Should I price low to ‘beat the competition’?
It can be tempting to price low, to try and undercut other composers, however this practice rarely works and will ultimately make it much harder for everyone involved to earn a living, for two reasons;
- Rather than the customers forcing prices down in a free market, it’s the composers themselves contributing in a ‘race to the bottom’. Resulting in a drastically reduced income and the chance of earning a good living.
- Customer perception – it’s human nature to perceive more expensive items as ‘better’. Whereas this isn’t always the case, it is a reality.
Remember, you don’t know who your potential customers are. It’s common to assume that all buyers on ‘royalty free’ stock music sites are home video editors, or kids wanting some music for a YouTube post.
This really isn’t the case.
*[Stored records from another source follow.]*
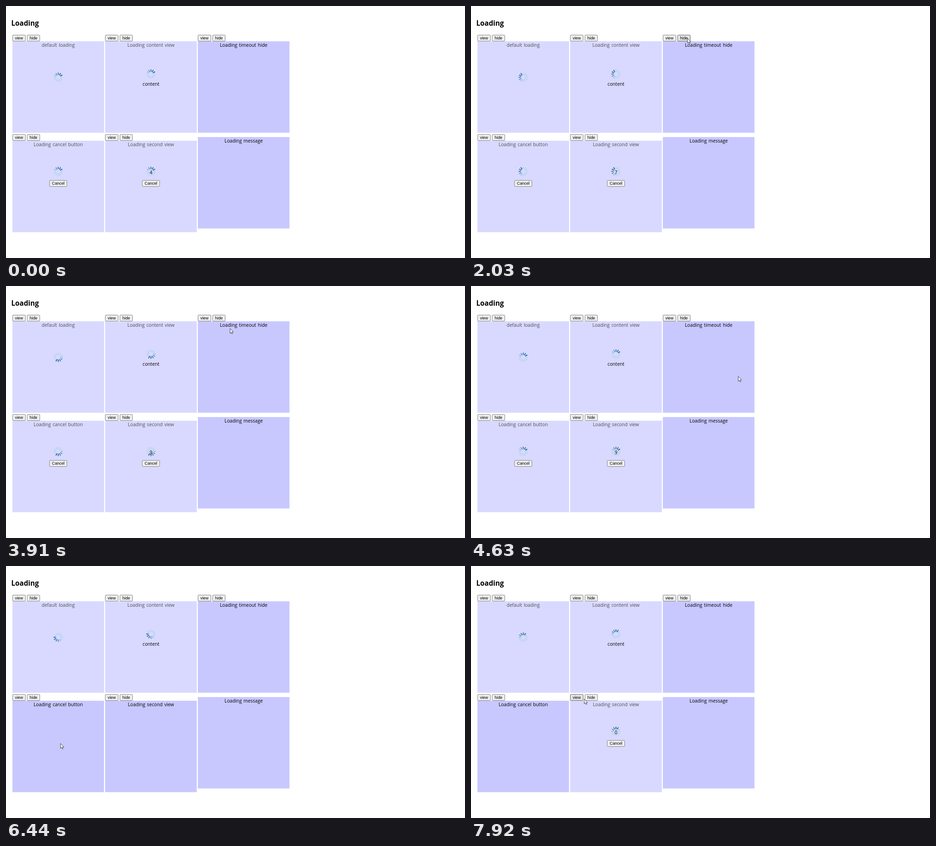
These frames come from a looping animation (1000 by 550 pixels, 8 s). An HTML page:

```html
<!DOCTYPE html>
<html lang="en">
<head>
<meta charset="utf-8">
<title>Loading</title>
<style>
  html, body { margin: 0; width: 100%; height: 100%; overflow: hidden; background: #fff; }
  svg { display: block; width: 1000px; height: 550px; }
  text { font: 10.2px "Open Sans", "Noto Sans", sans-serif; word-spacing: 1.1px; text-anchor: middle; }
  .title { font-size: 15.2px; font-weight: bold; text-anchor: start; }
  .button text { font: 8.87px "Liberation Sans", Arial, sans-serif; }
  .button rect { fill: #efefef; stroke: #767676; stroke-width: .9; }
  .button.hover rect { fill: #e5e5e5; stroke: #4f4f4f; }
</style>
</head>
<body>
<svg id="stage" viewBox="0 0 1000 550"></svg>
<script>
const LOOP = 8000, SIZE = 199.6, PITCH = 202;
const SPIN = 1150, BARS = 12;
const MOVE = 400; // travel time of the pointer to each stop
const stage = document.getElementById('stage');

const stops = [
  { at: 560, x: 641, y: 190 },
  { at: 1530, x: 471.5, y: 70 },
  { at: 2520, x: 435, y: 70 },
  { at: 2920, x: 466, y: 68 },
  { at: 4200, x: 582, y: 197 },
  { at: 5200, x: 299.5, y: 393 },
  { at: 6200, x: 118.5, y: 387 },
  { at: 7500, x: 246.5, y: 290 }
];

const always = () => true, never = () => false;
const panels = [
  { title: 'default loading', busy: always },
  { title: 'Loading content view', content: true, busy: always },
  { title: 'Loading timeout hide', content: true, busy: t => t > 2600 && t < 3440 },
  { title: 'Loading cancel button', cancel: true, busy: t => t < 6350 },
  { title: 'Loading second view', cancel: true, counter: true, busy: t => t < 5600 || t > 7650 },
  { title: 'Loading message', plain: true, busy: never }
];

function pointerAt(t) {
  const i = stops.findLastIndex(s => t >= s.at);
  if (i < 0) return null;
  const from = stops[i], to = stops[i + 1] || from;
  const p = Math.max(0, Math.min(1, (t - to.at + MOVE) / MOVE));
  const ease = to === from ? 0 : p * p * (3 - 2 * p);
  return { x: from.x + (to.x - from.x) * ease, y: from.y + (to.y - from.y) * ease };
}

const secondsAt = t => t > 7000 ? 0 : 4 + Math.floor((t + 840) / 940);

const label = (x, y, text) => `<text x="${x}" y="${y}">${text}</text>`;

function button(x, y, w, text, pointer) {
  const hover = pointer && pointer.x >= x && pointer.x <= x + w + 2.5
    && pointer.y >= y && pointer.y <= y + 14;
  return `<g class="button${hover ? ' hover' : ''}">
    <rect x="${x + .4}" y="${y + .4}" width="${w - .8}" height="13.2" rx="1.5"/>
    ${label(x + w / 2, y + 10.1, text)}</g>`;
}

function spinner(x, y, t) {
  const head = Math.floor(2.4 + t / SPIN * BARS);
  let bars = '';
  for (let i = 0; i < BARS; i++) {
    const age = (head - i + BARS) % BARS;
    const k = Math.max(0, 1 - (age / 4.5) ** 2);
    const mix = (pale, dark) => Math.round(pale + (dark - pale) * k);
    bars += `<line y1="-5.8" y2="-9.5" transform="rotate(${i * 360 / BARS})"
      stroke="rgb(${mix(182, 34)},${mix(213, 112)},${mix(234, 167)})"/>`;
  }
  return `<g transform="translate(${x} ${y})" stroke-width="2.1" stroke-linecap="round">${bars}</g>`;
}

function panel(p, index, t, pointer) {
  const x = 14 + PITCH * (index % 3), mid = x + SIZE / 2;
  const y = p.plain ? 286 : index < 3 ? 77 : 294;
  const box = fill => `<rect x="${x}" y="${y}" width="${SIZE}" height="${SIZE}" ${fill}/>`;
  let out = box('fill="#c8c8ff"') + label(mid, y + 11.5, p.title);
  if (!p.plain) {
    out += button(x, y - 14, 28.7, 'view', pointer) + button(x + 31.8, y - 14, 28.2, 'hide', pointer);
  }
  if (p.busy(t)) {
    const lift = p.cancel ? 33 : p.content ? 28.5 : 21.5;
    out += box('fill="#fff" opacity=".31"') + spinner(mid, y + (p.cancel ? 67 : 100 - lift + 0), t);
    if (p.content) out += label(mid, y + 96.5, 'content');
    if (p.counter) out += label(mid, y + 73, secondsAt(t));
    if (p.cancel) out += button(mid - 19.3, y + 86.3, 38.6, 'Cancel', pointer);
  }
  return out;
}

const arrow = ({ x, y }) => `<path transform="translate(${x} ${y})" fill="#fff" stroke="#222"
  stroke-width=".8" stroke-linejoin="round"
  d="M.3 .4V10.9L2.7 8.7L4.3 12.3L5.8 11.6L4.3 8.1H7.5Z"/>`;

function draw() {
  const t = performance.now() % LOOP, pointer = pointerAt(t);
  stage.innerHTML = '<text class="title" x="11.5" y="42.5">Loading</text>'
    + panels.map((p, i) => panel(p, i, t, pointer)).join('')
    + (pointer ? arrow(pointer) : '');
  requestAnimationFrame(draw);
}
draw();
</script>
</body>
</html>
```
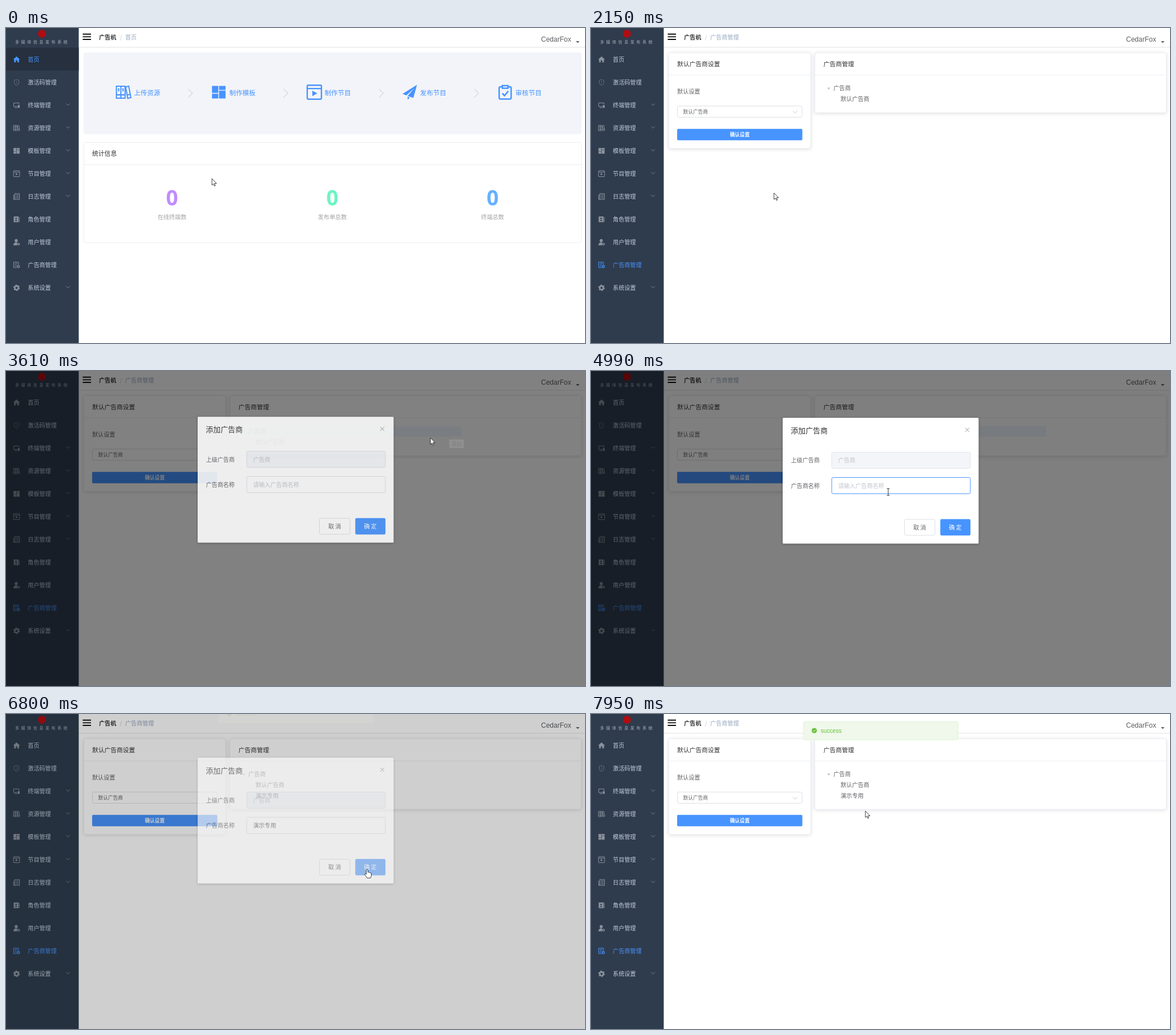
Recreate the animation shown at these times as an HTML page. Size 1015 by 552 pixels, loop 8 s.

```html
<!DOCTYPE html>
<html lang="zh-CN">
<head>
<meta charset="utf-8">
<title>广告商管理</title>
<style>
html, body { margin: 0; width: 100%; height: 100%; overflow: hidden; background: #fff; }
svg { display: block; width: 1015px; height: 552px; font-family: "Noto Sans CJK SC", "Noto Sans CJK", sans-serif; }
text { white-space: pre; }
.latin { font-family: "Liberation Sans", sans-serif; }
.wide { font-family: "Open Sans", sans-serif; }
.card { filter: drop-shadow(0 1px 3px rgba(0, 0, 0, .13)); }
.line { fill: none; stroke: currentColor; }
.solid { fill: currentColor; }
</style>
</head>
<body>
<svg id="stage" viewBox="0 0 1015 552"></svg>
<script>
const BLUE = '#4794ff', INK = '#303133', BODY = '#606266', PALE = '#c0c4cc', EDGE = '#dcdfe6';
const LOOP = 8000;

// Runs of screen updates: first, last, count. The picture holds in between.
const RUNS = [
  [150, 920, 11], [1010, 1760, 11], [1840, 2600, 11], [2680, 3080, 6], [3380, 4150, 11],
  [4220, 4300, 2], [4450, 4610, 3], [4990, 4990, 1], [5390, 5390, 1], [5610, 6000, 6],
  [6240, 6470, 4], [6800, 7410, 9], [7720, 7950, 4]
];

// Pointer path: time, x, y
const PATH = [
  [80, 361, 264], [720, 78, 438], [920, 72.5, 421], [1780, 72.5, 421], [2600, 669, 104],
  [2620, 669, 104], [3080, 777, 105], [3455, 777, 105], [4150, 521, 200], [4300, 521, 212],
  [5380, 521, 212], [5390, 554, 232], [5560, 554, 232], [6000, 633, 272], [6830, 633, 272],
  [7410, 543, 240], [7650, 543, 240], [7950, 481, 170]
];

const text = (x, y, s, size = 10.1, fill = BODY, extra = '') =>
  `<text x="${x}" y="${y}" font-size="${size}" fill="${fill}" ${extra}>${s}</text>`;
const rect = (x, y, w, h, fill, extra = '') =>
  `<rect x="${x}" y="${y}" width="${w}" height="${h}" fill="${fill}" ${extra}/>`;
const line = (d, width = 1, extra = '') => `<path class="line" d="${d}" stroke-width="${width}" ${extra}/>`;
const solid = (d, extra = '') => `<path class="solid" d="${d}" ${extra}/>`;
const group = (id, body, extra = '') => `<g id="${id}" ${extra}>${body}</g>`;
const at = (x, y, scale, color, body) =>
  `<g transform="translate(${x} ${y}) scale(${scale})" color="${color}">${body}</g>`;
const mid = 'text-anchor="middle"';

const ICON = {
  home: solid('M0-5.6L6 0H4.3V5H1.3V1.5H-1.3V5H-4.3V0H-6z'),
  shield: line('M0-5L4-3.6V.6Q4 4 0 5.3Q-4 4-4 .6V-3.6zM0-2V.8M0 1.8V2.6', .8, 'opacity=".7"'),
  screen: line('M1 2.3H-5V-4H4.3V-1M-3 4.4H1') + solid('M2 0H5.5V4.6H2z'),
  books: line('M-5.4-4.6H-2V4.6H-5.4zM-2-4.6H1.2V4.6H-2zM1.6-4L4-4.6 5.6 4.1 3.2 4.7zM-5 2H-2.4M-1.6 2H.8M2.8 2.2L5 1.6M-3.7-3V-.6M-.4-3V-.6', .9),
  grid: solid('M-5.4-5H-.4V.6H-5.4zM.2-5H5.4V-1.8H.2zM.2-1.2H5.4V5H.2zM-5.4 1.2H-.4V5H-5.4z'),
  play: line('M-4.6-5.2H4.6Q5.3-5.2 5.3-4.4V4.4Q5.3 5.2 4.6 5.2H-4.6Q-5.3 5.2-5.3 4.4V-4.4Q-5.3-5.2-4.6-5.2zM-5-2.7H5') + solid('M-1.5-1.2L2.2.9-1.5 3z'),
  log: line('M-3-5H5V5H-3zM-5-3V5H-3M-1-2.5H3.4M-1 0H3.4M-1 2.5H3.4', 1.1),
  role: solid('M-5-5H3.4V5H-5zM4.2-4H5.2V5H4.2z') + '<circle cy="-1.4" cx="-.8" r="1.4" fill="#2f3c4e"/><path d="M-3 3Q-.8-1 1.4 3z" fill="#2f3c4e"/>',
  user: solid('M-.6-5.6A2.7 2.9 0 0 1-.6.2 2.7 2.9 0 0 1-.6-5.6zM-5.6 5.4Q-5.2.4-.6.4L1.2 1V5.4z') + '<circle class="line" cx="3.6" cy="3.4" r="1.6" stroke-width="1.2"/>',
  advert: line('M0 4.6H-5V-5H3.4V-.6M-3-2.5H1.5M-3 0H0M-3 2.4H-1') + '<circle class="line" cx="3" cy="2.8" r="2.2" stroke-width="1.1"/>' + line('M2 2.8H4', .9),
  gear: '<circle class="line" r="3.2" stroke-width="2.6"/><circle class="line" r="4.9" stroke-width="1.6" stroke-dasharray="2.56"/>',
  plane: solid('M13-13L-12.5 3-5.5 5.6 8-7-3.4 6.8 6.6 10z') + solid('M-3.8 8L.4 9.4-3.2 13z'),
  clip: line('M-5-9.5H-8Q-10.5-9.5-10.5-7V9.5Q-10.5 12-8 12H8Q10.5 12 10.5 9.5V-7Q10.5-9.5 8-9.5H5M-5-11.5H5V-7H-5z', 2.5) + line('M-5 2L-1 6 5.5-2', 2.6)
};

const MENU = [
  ['home', '首页'], ['shield', '激活码管理'], ['screen', '终端管理', 1], ['books', '资源管理', 1],
  ['grid', '模板管理', 1], ['play', '节目管理', 1], ['log', '日志管理', 1], ['role', '角色管理'],
  ['user', '用户管理'], ['advert', '广告商管理'], ['gear', '系统设置', 1]
];
const STEPS = [
  ['上传资源', 'books', 206, 2.3], ['制作模板', 'grid', 373, 2.2], ['制作节目', 'play', 540.5, 2.35],
  ['发布节目', 'plane', 707.5, 1], ['审核节目', 'clip', 875, 1]
];
const STATS = [['在线终端数', 291, '#c08cff'], ['发布单总数', 572, '#6cf5c3'], ['终端总数', 853, '#66b1ff']];

const sidebar = rect(0, 0, 127.5, 552, '#2f3c4e') +
  '<circle cx="63" cy="10" r="7" fill="#b00d12"/>' +
  text(16, 27, '多媒体信息发布系统', 7, '#aab2bc', 'letter-spacing="3.6"') +
  MENU.map(([icon, label, more], i) => {
    const y = 55 + i * 40;
    return rect(0, y - 20.5, 127.5, 40, '#26303e', `id="bg${i}" opacity="0"`) +
      `<g id="icon${i}" color="#8b929c" transform="translate(18.5 ${y + .3})">${ICON[icon]}</g>` +
      text(38.3, y + 3.8, label, 10.1, '#bfcbd9', `id="label${i}"`) +
      (more ? line(`M105.5 ${y - 2.5}l3.3 3 3.3-3`, .8, 'color="#8b929c"') : '');
  }).join('');

const header = line('M127.5 33.8H1015', 1, 'color="#e2e2e2"') +
  line('M134.5 10.8H149M134.5 15.4H149M134.5 20H149', 1.9, 'color="#111"') +
  text(163, 20, '广告机', 10.1, INK, 'font-weight="700"') + text(199.5, 20, '/', 10, PALE) +
  text(209, 20, '首页', 10.1, '#97a8be', 'id="crumbA"') + text(209, 20, '广告商管理', 10.1, '#97a8be', 'id="crumbB"') +
  text(938, 24.4, 'CedarFox', 12, '#5c5e62', 'class="latin"') +
  solid('M999 23H1005.4L1002.2 26.2z', 'color="#5a5e66"');

const home = rect(136, 43, 873, 143, '#f3f4f9', 'rx="3"') +
  STEPS.map(([label, icon, x, k], i) => at(x, 112.5, k, BLUE, ICON[icon]) +
    text(224.2 + i * 167.2, 118.2, label, 11.5, BLUE) +
    (i < 4 ? line(`M${319.5 + i * 167.2} 107l7.5 7.3-7.5 7.3`, 1, `color="${PALE}"`) : '')).join('') +
  rect(136.5, 200.5, 872, 175.5, '#fff', 'stroke="#ebeef5" rx="3"') + line('M137 239.5H1008', 1, 'color="#ebeef5"') +
  text(151, 223.7, '统计信息', 10.8, INK) +
  STATS.map(([label, x, c]) => text(x, 310.6, '0', 37, c, `class="wide" font-weight="700" ${mid}`) +
    text(x, 335.3, label, 10.1, '#a3a3a3', mid)).join('');

const card = 'class="card" stroke="#ebeef5" rx="3"';
const adverts = rect(136.5, 43.5, 248.5, 167.5, '#fff', card) + rect(392.5, 43.5, 616, 105, '#fff', card + ' id="treeCard"') +
  line('M137 82.2H384.5M393 82.2H1008', 1, 'color="#ebeef5"') +
  text(151, 66.8, '默认广告商设置', 10.75, INK) + text(407.5, 66.8, '广告商管理', 10.75, INK) +
  text(151, 114.6, '默认设置') + rect(151.5, 136.8, 218.5, 19.6, '#fff', `stroke="${EDGE}" rx="2.5"`) +
  text(161.5, 149.6, '默认广告商', 8.7) + line('M354 145.5l3.8 3.6 3.8-3.6', .9, `color="${PALE}"`) +
  rect(151, 176.8, 219.5, 20, BLUE, 'rx="2"') + text(260.8, 190.2, '确认设置', 8.7, '#fff', `font-weight="700" ${mid}`) +
  rect(408, 96.8, 390, 18.4, '#f0f7ff', 'id="row"') + solid('M413.8 104.6H419.6L416.7 108z', `color="${PALE}"`) +
  text(425, 109.4, '广告商') + text(437.5, 128, '默认广告商') + text(437.5, 146.6, '演示专用', 10.1, BODY, 'id="added"') +
  group('add', line('M763.5 106H770.5M767 102.5V109.5', .9) + text(774, 109.5, '添加', 9.2, BLUE), `color="${BLUE}"`);

const dialog = rect(336, 82, 343.5, 220.5, '#fff', 'rx="1.5" style="filter:drop-shadow(0 1px 2px rgba(0,0,0,.3))"') +
  text(350.3, 109.3, '添加广告商', 12.95, INK) + line('M656 99.6l7 7m0-7l-7 7', 1, 'color="#909399"') +
  text(350.5, 160.4, '上级广告商') + text(350.5, 204.6, '广告商名称') +
  rect(422, 142.3, 243, 28.4, '#f3f5f9', 'stroke="#e0e3ea" rx="2.5"') + text(433.2, 160.4, '广告商', 10.1, PALE) +
  rect(422, 186.6, 243, 28.4, '#fff', `id="field" stroke="${EDGE}" rx="2.5"`) +
  text(433.2, 204.6, '请输入广告商名称', 10.1, PALE, 'id="hint"') + text(433.2, 204.6, '演示专用', 10.1, BODY, 'id="value"') +
  rect(433, 194.5, .9, 13, '#333', 'id="caret"') +
  rect(549.5, 260, 53.5, 28, '#fff', `stroke="${EDGE}" rx="2.5"`) + text(576.2, 277.6, '取 消', 10.1, BODY, `font-weight="500" ${mid}`) +
  rect(612.3, 259.6, 52.9, 28.7, BLUE, 'id="ok" rx="2.5"') + text(638.7, 277.6, '确 定', 10.1, '#fff', `font-weight="500" ${mid}`);

const message = rect(372.5, 13.3, 271, 32, '#eff8ea', 'stroke="#e1f3d8" rx="2.5"') +
  '<circle cx="391.4" cy="29" r="4.6" fill="#67c23a"/>' + line('M389.2 29.1l1.6 1.6 2.9-3', 1, 'color="#fff"') +
  text(402.8, 33, 'success', 10.1, '#67c23a', 'class="latin"');

const pointer =
  group('arrow', '<path d="M0 0V11.4L2.6 9 4.3 13 6 12.2 4.4 8.4H8z" fill="#fff" stroke="#111" stroke-width=".8"/>') +
  group('hand', '<path d="M-1.4 8.5V1.2Q0-.8 1.4 1.2V5.3Q2.7 4.4 3.5 5.7 5 5 5.6 6.5 7.4 6 7.4 8V11Q7.2 13 6 15.4H0Q-1.5 12.5-3.7 9.9-4.6 8-3.1 7.7-2.2 7.7-1.4 8.9z" fill="#fff" stroke="#111" stroke-width=".8"/>') +
  group('beam', line('M-2.5-6H2.5M0-6V6M-2.5 6H2.5', .9, 'color="#222"'));

document.getElementById('stage').innerHTML =
  rect(0, 0, 1015, 552, '#fff') + group('home', home) + group('adverts', adverts) + header + sidebar +
  group('status', rect(-2, 542, 338.5, 20, '#fff', 'stroke="#cfd2d6" rx="2.5"') +
    text(1, 553, 'localhost:9999/#/advertisers/index', 8.8, '#5f6368', 'class="wide"')) +
  group('bar', solid('M-72 0H0V2z', 'opacity=".6"'), `color="${BLUE}"`) +
  group('spin', line('M0-6.3A6.3 6.3 0 0 1 0 6.3', 1.5), `color="${BLUE}"`) +
  rect(0, 0, 1015, 552, '#000', 'id="mask"') +
  group('tip', rect(777, 120, 25.5, 15, '#fff', 'rx="1"') + text(789.7, 130.8, '添加', 8.6, BODY, mid)) +
  group('dialog', dialog) + group('message', message) + group('pointer', pointer);

const $ = id => document.getElementById(id);
const fade = (id, v) => $(id).setAttribute('opacity', v);
const show = (id, on) => fade(id, on ? 1 : 0);
const move = (id, x, y, more = '') => $(id).setAttribute('transform', `translate(${x} ${y}) ${more}`);
const clamp = v => Math.min(1, Math.max(0, v));
const within = (t, a, b) => t >= a && t < b;
const mix = (a, b, p) => '#' + [1, 3, 5].map(i => {
  const [u, v] = [a, b].map(c => parseInt(c.slice(i, i + 2), 16));
  return Math.round(u + (v - u) * p).toString(16).padStart(2, '0');
}).join('');

// CSS "ease" curve, solved by bisection
function ease(x) {
  x = clamp(x);
  let lo = 0, hi = 1, s = x;
  for (let i = 0; i < 18; i++) {
    s = (lo + hi) / 2;
    const bx = .75 * s * (1 - s) ** 2 + .75 * s * s * (1 - s) + s ** 3;
    if (bx < x) lo = s; else hi = s;
  }
  return .3 * s * (1 - s) ** 2 + 3 * s * s * (1 - s) + s ** 3;
}
const ramp = (t, start, len) => ease((t - start) / len);

function held(t) {
  let out = 0;
  for (const [a, b, n] of RUNS) {
    if (t < a) break;
    const step = (b - a) / (n - 1) || 1;
    out = a + Math.min(n - 1, Math.floor((t - a) / step + .15)) * step;
  }
  return out;
}

function locate(t) {
  const i = PATH.findIndex(k => k[0] > t);
  if (i === 0) return PATH[0].slice(1);
  if (i < 0) return PATH[PATH.length - 1].slice(1);
  const [a, b] = [PATH[i - 1], PATH[i]];
  const u = (t - a[0]) / (b[0] - a[0]), p = u * u * (3 - 2 * u);
  return [a[1] + (b[1] - a[1]) * p, a[2] + (b[2] - a[2]) * p];
}

function draw(now) {
  const t = held(now), [x, y] = locate(t);
  const isOpen = within(t, 3437, 7020);
  const onOk = isOpen && x > 612 && x < 665 && y > 260 && y < 288;
  const inField = isOpen && x > 422 && x < 665 && y > 186 && y < 215;
  const hover = x < 127 ? Math.round((y - 55) / 40) : -1;

  move('pointer', x, y);
  show('hand', hover >= 0 || onOk);
  show('beam', inField);
  show('arrow', hover < 0 && !onOk && !inField);

  // Menu
  MENU.forEach((_, i) => show('bg' + i, hover === i));
  fade('bg0', 1 - ramp(t, 915, 300));
  const lit = ramp(t, 1160, 300);
  $('icon0').setAttribute('color', t < 920 ? BLUE : '#8b929c');
  $('icon9').setAttribute('color', t < 920 ? '#8b929c' : BLUE);
  $('label0').setAttribute('fill', mix(BLUE, '#bfcbd9', lit));
  $('label9').setAttribute('fill', mix('#bfcbd9', BLUE, lit));

  // Route change
  const crumb = ramp(t, 1160, 500);
  fade('crumbA', 1 - crumb);
  move('crumbA', crumb * 14.3, 0);
  fade('crumbB', crumb);
  move('crumbB', (1 - crumb) * 14.3, 0);
  fade('home', 1 - ramp(t, 1160, 280));
  fade('adverts', ramp(t, 1440, 280));
  show('status', within(t, 1080, 1960));
  fade('bar', within(t, 1010, 1700) ? 1 - ramp(t, 1330, 250) : 0);
  move('bar', 128 + 857 * ramp(t, 980, 330) + 102 * ramp(t, 1310, 200), 0);
  fade('spin', within(t, 1010, 1700) ? 1 - ramp(t, 1330, 250) : 0);
  move('spin', 999.3, 16.2, `rotate(${(t - 1310) * .9})`);

  // Tree
  const saved = t >= 6728;
  show('row', within(t, 2500, 6728));
  show('add', within(t, 2500, 3520));
  show('added', saved);
  $('treeCard').setAttribute('height', saved ? 123.5 : 105);
  fade('tip', within(t, 3520, 3670) ? .12 : 0);

  // Dialog
  const seen = saved ? 1 - ramp(t, 6728, 300) : ramp(t, 3437, 300);
  const shade = saved ? 1 - ramp(t, 6728, 200) : ramp(t, 3437, 200);
  fade('mask', shade * .5);
  fade('dialog', seen);
  move('dialog', 0, (seen - 1) * 14.3);
  const typed = t >= 5390;
  show('hint', !typed);
  show('value', typed);
  $('field').setAttribute('stroke', mix(EDGE, BLUE, ramp(t, 4400, 200) - ramp(t, 6200, 250)));
  show('caret', within(t, 4450, 4980) || within(t, 5390, 5910));
  $('caret').setAttribute('x', typed ? 473.7 : 433);
  $('ok').setAttribute('fill', onOk ? '#6aa9ff' : BLUE);

  // Notice
  fade('message', ramp(t, 6765, 300));
  move('message', 0, (ramp(t, 6765, 400) - 1) * 32);
}

const begin = performance.now();
function tick() {
  draw((performance.now() - begin) % LOOP);
  requestAnimationFrame(tick);
}
tick();
</script>
</body>
</html>
```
A very large proportion of my tracks are licensed to advertising agencies, large corporations and TV networks, with some music featured in prime-time US shows.
So have confidence in your work, and price accordingly.
Finding an ideal price point
When pricing your music always analyse the library concerned so you can estimate an optimal sales price.
- How much do the top selling tracks sell for?
- Which are the most expensive tracks in the library, do they sell?
- Which are the cheapest track in the library, do they sell?
- Initially, choose a pricing structure you are comfortable with, then leave it in place for at least 3 months. Monitor your sales over the period and if you are satisfied with the results, think about a small increase.
In my own experience, I’ve found raising prices has no affect on sales (within reason of course!).
One popular library that had always priced tracks automatically – unfortunately on the low side in comparison to the competition – recently allowed composers to set their own rates.
I immediately tripled the licence fees of my music. In the months since then I haven’t seen either a downturn or uptick in sales. On other words the price change had no affect, other than increased revenue.
Remember, if a potential customer likes your music, and it is ideal for their project, they will be happy to pay an acceptable license fee for it.
What if a track doesn’t sell?
If you see poor sales, be honest with yourself and look at reasons why before lowering prices. Is your of the same standard as the competition? Is it commercial enough? Have you done enough promotion of your music?